iGEM Name: DomAIn
What amino acid are you: Glycine, it has so many applications you wouldn’t expect because of its size and simplicity
Degree: 4th year BSc Chemistry
iGEM Name: G Grande
What amino acid are you: Glycine, as I’m the ultimate G
Degree: 2nd year MChem Chemistry with Medicinal Chemistry
iGEM Name: Bossy Beaker
What amino acid are you: Histidine, A dynamic personality and the key in tricky situations; a person to rely on.
I am currently studying a Masters of Science degree in Data-Intensive Analysis at the University of St. Andrews.
I have a BSc (Hons) in Biochemistry from St. Andrews, where I wrote a dissertation on the benefits of cooperative behaviour in microbial communities modelled with cellular automata.
V Anne Smith
I am a computational biologist, specializing in networks across many levels of biological organization, including genes, brains and ecosystems. I am interested in synthetic biology and in understanding the behavior of synthetic circuits; I initiated the first iGEM Teams at St Andrews many years ago and continue to be involved in its returned appearance.
Dr Kirsten Bentley is a BBSRC research fellow based at the University of St Andrews School of Biology. She works on the molecular biology of positive strand RNA viruses, particularly Polio
Dr Chris Hooley is a Senior Lecturer in Theoretical Condensed Matter Physics and the Operations Director of the Scottish Doctoral Training Centre in Condensed Matter Physics (CM-CDT). His research focuses on collective behaviour in many-particle quantum systems, both in and out of equilibrium. In addition to this year’s, he was a staff member of the 2010, 2011, 2012 and 2018 St Andrews iGEM teams.
Dr Schwarz-Linek is a senior lecturer at the University of St Andrews School of Biology. His research focuses on using structural biology, biophysical techniques and protein chemistry to study protein-protein interactions at the host-pathogen interface, with a particular interest in Gram-positive surface proteins involved in bacterial adhesion to and invasion of host cells.

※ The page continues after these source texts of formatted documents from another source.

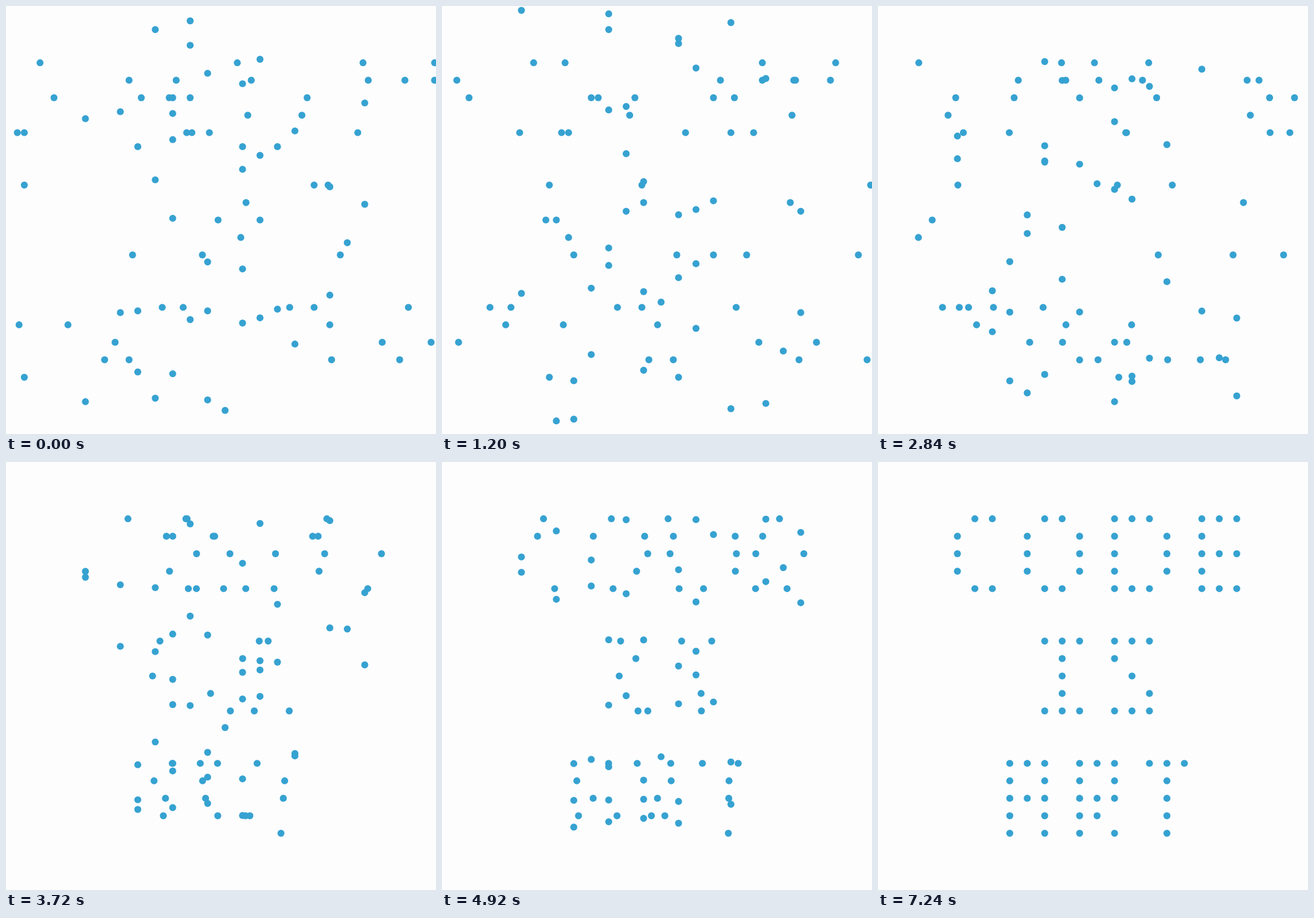
Animation of 750 by 746 pixels, one loop 8.34 s. Source, as an HTML page with a canvas:

```html
<!DOCTYPE html>
<html lang="en">
<head>
<meta charset="utf-8">
<style>
  html, body { margin: 0; width: 100%; height: 100%; overflow: hidden; background: #fdfdfe; }
  canvas { display: block; }
</style>
</head>
<body>
<canvas id="stage" width="750" height="746"></canvas>
<script>
const ctx = document.getElementById('stage').getContext('2d');
const LOOP = 8340, SETTLED = 7240, STEP = 20;
const UNIT = 3.045, LEFT = 15.2, TOP = 6.1, RADIUS = 6.1;
const SPAN = 241;          // distance between the walls, in units
const RELEASE = 136;       // tick at which dots start homing
const KEEP = 1 - 1 / 36;   // share of the offset left after each tick

// Each mark is a dot's home; the mark shows the axis it travels on.
const ROWS = [
  ' -|  -|  -||  |-|',
  '-   -  - -  - -',
  '|   |  - -  - -|-',
  '|   |  - |  - |',
  ' -|  -|  -|-  --|',
  '', '',
  '     |-| -|-',
  '      -  |',
  '      -   |',
  '      |    -',
  '     |-- |-|',
  '', '',
  '   ||- -|- -|-',
  '   - | | -  -',
  '   |-| |-|  -',
  '   - - --   |',
  '   | | | |  -'
];

// Phase of every dot on its back-and-forth track at the release tick.
const PHASES = [
  377, 309, 121, 440, 8, 441, 214, 34, 335, 189,
  228, 377, 359, 70, 271, 338,
  393, 358, 158, 450, 224, 63, 269, 236,
  73, 233, 453, 438, 269, 299,
  234, 194, 141, 129, 137, 256, 34, 421, 247, 247,
  85, 446, 394, 315, 219, 130,
  268, 284,
  19, 107,
  156, 6,
  409, 243, 322, 57, 203, 446,
  308, 124, 392, 446, 388, 39, 460, 327, 51,
  105, 16, 172, 437, 138,
  214, 379, 210, 280, 78, 227, 346,
  356, 187, 201, 317, 66,
  343, 76, 445, 93, 130
];

const dots = [];
ROWS.forEach((row, r) => [...row].forEach((mark, c) => {
  if (mark === ' ') return;
  dots.push({
    x: 40.5 + 10 * c,
    y: 30.5 + 10 * r,
    axis: mark === '-' ? 'x' : 'y',
    phase: PHASES[dots.length] + 0.5
  });
}));

// Pace of the simulation: [ms, tick]
const PACE = [[0, 0], [1200, 62], [2080, 106], [2840, 139], [SETTLED, 359]];

function tickAt(ms) {
  const i = Math.max(1, PACE.findIndex(p => ms <= p[0]));
  const [t0, n0] = PACE[i - 1], [t1, n1] = PACE[i];
  return n0 + (n1 - n0) * (ms - t0) / (t1 - t0);
}

function bounce(phase) {
  const q = ((phase % (2 * SPAN)) + 2 * SPAN) % (2 * SPAN);
  return q < SPAN ? q : 2 * SPAN - q;
}

function place(dot, tick, done) {
  const home = dot[dot.axis];
  if (done) return home;
  const pos = bounce(dot.phase + Math.min(0, tick - RELEASE));
  return home + (pos - home) * KEEP ** Math.max(0, tick - RELEASE);
}

function draw(ms) {
  const done = ms >= SETTLED;
  const tick = done ? 0 : tickAt(ms);
  ctx.fillStyle = '#fdfdfe';
  ctx.fillRect(0, 0, 750, 746);
  ctx.fillStyle = '#36a2d1';
  for (const dot of dots) {
    const p = { x: dot.x, y: dot.y };
    p[dot.axis] = place(dot, tick, done);
    ctx.beginPath();
    ctx.arc(LEFT + p.x * UNIT, TOP + p.y * UNIT, RADIUS, 0, 2 * Math.PI);
    ctx.fill();
  }
}

const start = performance.now();
function frame() {
  const ms = (performance.now() - start) % LOOP;
  draw(Math.floor(ms / STEP) * STEP);
  requestAnimationFrame(frame);
}
frame();
</script>
</body>
</html>
```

I’m from Porto Alegre, Brazil, where I got BSc in Biology. I moved to the US to do a PhD working with tuberculosis, followed by a postdoc at Yale in chemical and synthetic biology. I came to the University of St Andrews almost four years ago to work on toxins from bacteria and mushroom. I am now working on finding the next generation antibiotics and in understanding how bacteria use chemical warfare to compete and cooperate with each other and with us. My group works with several enzymes that produce small molecules used in competition/cooperation, and our goal is to understand how these enzymes work and how we can modify them to our advantage.
I am a molecular biologist interested in chromatin dynamics and telomeres. I did my PhD in Dundee and a postdoc in Basel.

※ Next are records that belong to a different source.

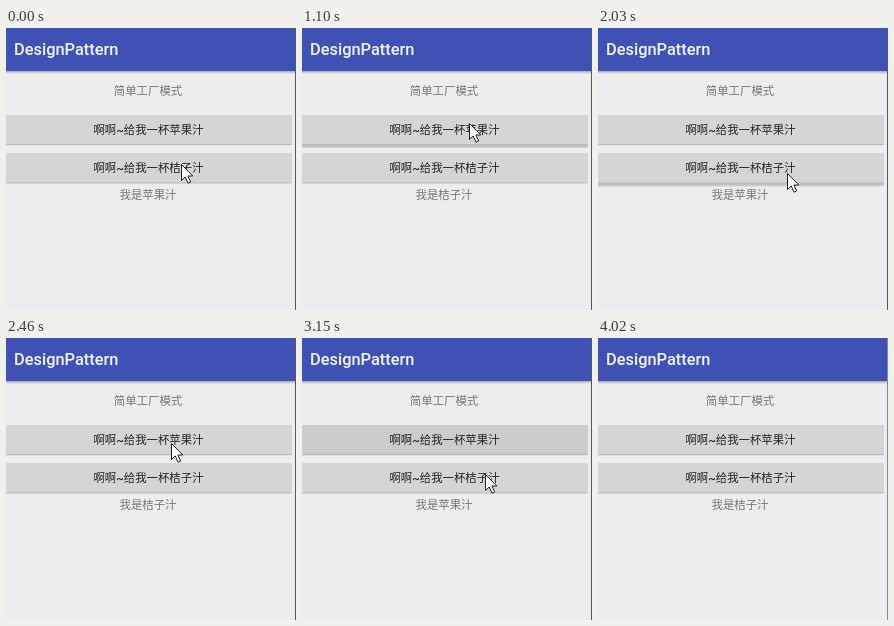
An HTML page that plays this animation: 290 px wide and 282 px high, repeating every 4.12 s.

```html
<!DOCTYPE html>
<html lang="zh-CN">
<head>
<meta charset="utf-8">
<style>
html, body { margin: 0; width: 100%; height: 100%; overflow: hidden; background: #ededef; }
svg { display: block; }
text { font: 11.4px Roboto, "Noto Sans CJK SC", "Noto Sans CJK", sans-serif; text-anchor: middle; fill: #757577; }
.title { font-size: 16.4px; font-weight: 500; text-anchor: start; fill: #f4f5fc; }
.caption { font-weight: 500; fill: #232323; }
</style>
</head>
<body>
<svg width="290" height="282" viewBox="0 0 290 282">
  <defs>
    <linearGradient id="fade" x2="0" y2="1">
      <stop stop-color="#8d8f9b"/>
      <stop offset="1" stop-color="#ededef"/>
    </linearGradient>
  </defs>
  <rect width="290" height="282" fill="#ededef"/>
  <rect y="42" width="290" height="4" fill="url(#fade)"/>
  <rect width="290" height="43" fill="#3f51b5"/>
  <text class="title" x="8" y="27">DesignPattern</text>
  <text x="142" y="67.2">简单工厂模式</text>
  <g id="buttons"></g>
  <text id="result" x="142" y="171.2"></text>
  <rect id="edge" x="289" width="1" height="282"/>
  <path id="cursor" d="M.5 .5V16.5L4.2 13L7 19.2L9.6 18L6.9 12H11.8Z" fill="#fff" stroke="#1c1c24"/>
</svg>
<script>
const LOOP = 4120;
const APPLE = '苹果汁', ORANGE = '桔子汁';
const REST = 0, RAISED = 1, HELD = 2, DARK = 3, RIPPLE = 4;
const $ = id => document.getElementById(id);

// start, cursor x, cursor y, drink, first button, second button
const steps = [
  [0, 175, 136, APPLE, REST, REST],
  [270, 175, 136, APPLE, REST, RAISED],
  [390, 175, 136, ORANGE, REST, HELD],
  [540, 175, 136, ORANGE, REST, DARK],
  [690, 129, 126, ORANGE, REST, REST],
  [810, 155, 115, ORANGE, REST, REST],
  [960, 167, 95, ORANGE, REST, REST],
  [1100, 167, 95, ORANGE, RAISED, REST],
  [1220, 167, 95, APPLE, HELD, REST],
  [1340, 174, 117, APPLE, RIPPLE, REST],
  [1490, 182, 132, APPLE, REST, REST],
  [1610, 189, 145, APPLE, REST, REST],
  [2030, 189, 145, APPLE, REST, RAISED],
  [2180, 189, 145, ORANGE, REST, DARK],
  [2330, 177, 125, ORANGE, REST, REST],
  [2460, 165, 105, ORANGE, REST, REST],
  [2730, 174, 113, ORANGE, REST, REST],
  [2880, 174, 113, ORANGE, RAISED, REST],
  [3000, 178, 126, APPLE, HELD, REST],
  [3150, 183, 136, APPLE, DARK, REST],
  [3270, 183, 136, APPLE, REST, RAISED],
  [3390, 183, 136, ORANGE, REST, HELD],
  [3510, 195, 258, ORANGE, REST, HELD],
  [3630, 300, 300, ORANGE, REST, HELD],
  [3750, 300, 300, ORANGE, REST, REST]
];

function button(y, drink, state) {
  const raised = state === RAISED || state === HELD;
  const dark = state === HELD || state === DARK;
  const box = (top, height, fill, extra = '') =>
    `<rect x="-4" y="${top}" width="290" height="${height}" rx="2" fill="${fill}" ${extra}/>`;
  return (raised ? box(y + 1, 32, '#d3d3d5') + box(y + 1, 31, '#c2c2c4') : '')
    + box(y, 30.2, '#b9b9bb')
    + box(y, 29, dark ? '#cdcbcd' : '#d5d5d5')
    + (state === RIPPLE ? `<rect x="22" y="${y}" width="244" height="29" fill="#c8c8c8"/>` : '')
    + `<text class="caption" x="142.5" y="${y + 18.9}">啊啊~给我一杯${drink}</text>`;
}

let shown;
function draw(now) {
  const t = now % LOOP;
  const step = steps.findLast(s => s[0] <= t);
  if (step !== shown) {
    const [, x, y, drink, first, second] = shown = step;
    $('buttons').innerHTML = button(87, APPLE, first) + button(125.4, ORANGE, second);
    $('result').textContent = '我是' + drink;
    $('cursor').setAttribute('transform', `translate(${x} ${y})`);
  }
  $('edge').setAttribute('fill', t < 4020 ? '#55575c' : '#8a8a8e');
  requestAnimationFrame(draw);
}
draw(0);
</script>
</body>
</html>
```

Dr John Mitchell is Reader in Chemistry at the Univeeristy of St Andrews. His research uses theoretical and machine learning techniques in pharmaceutical chemistry, condensed phase modelling, and structural bioinformatics. His group have worked extensively on prediction of bioactivity, solubility, melting point and hydrophobicity from chemical structure, using both informatics and theoretical chemistry methodologies. Recently they have developed novel applications of machine learning in computational biochemistry, such as drug side effect prediction, identifying athletic performance enhancers, and competing against a panel of human experts.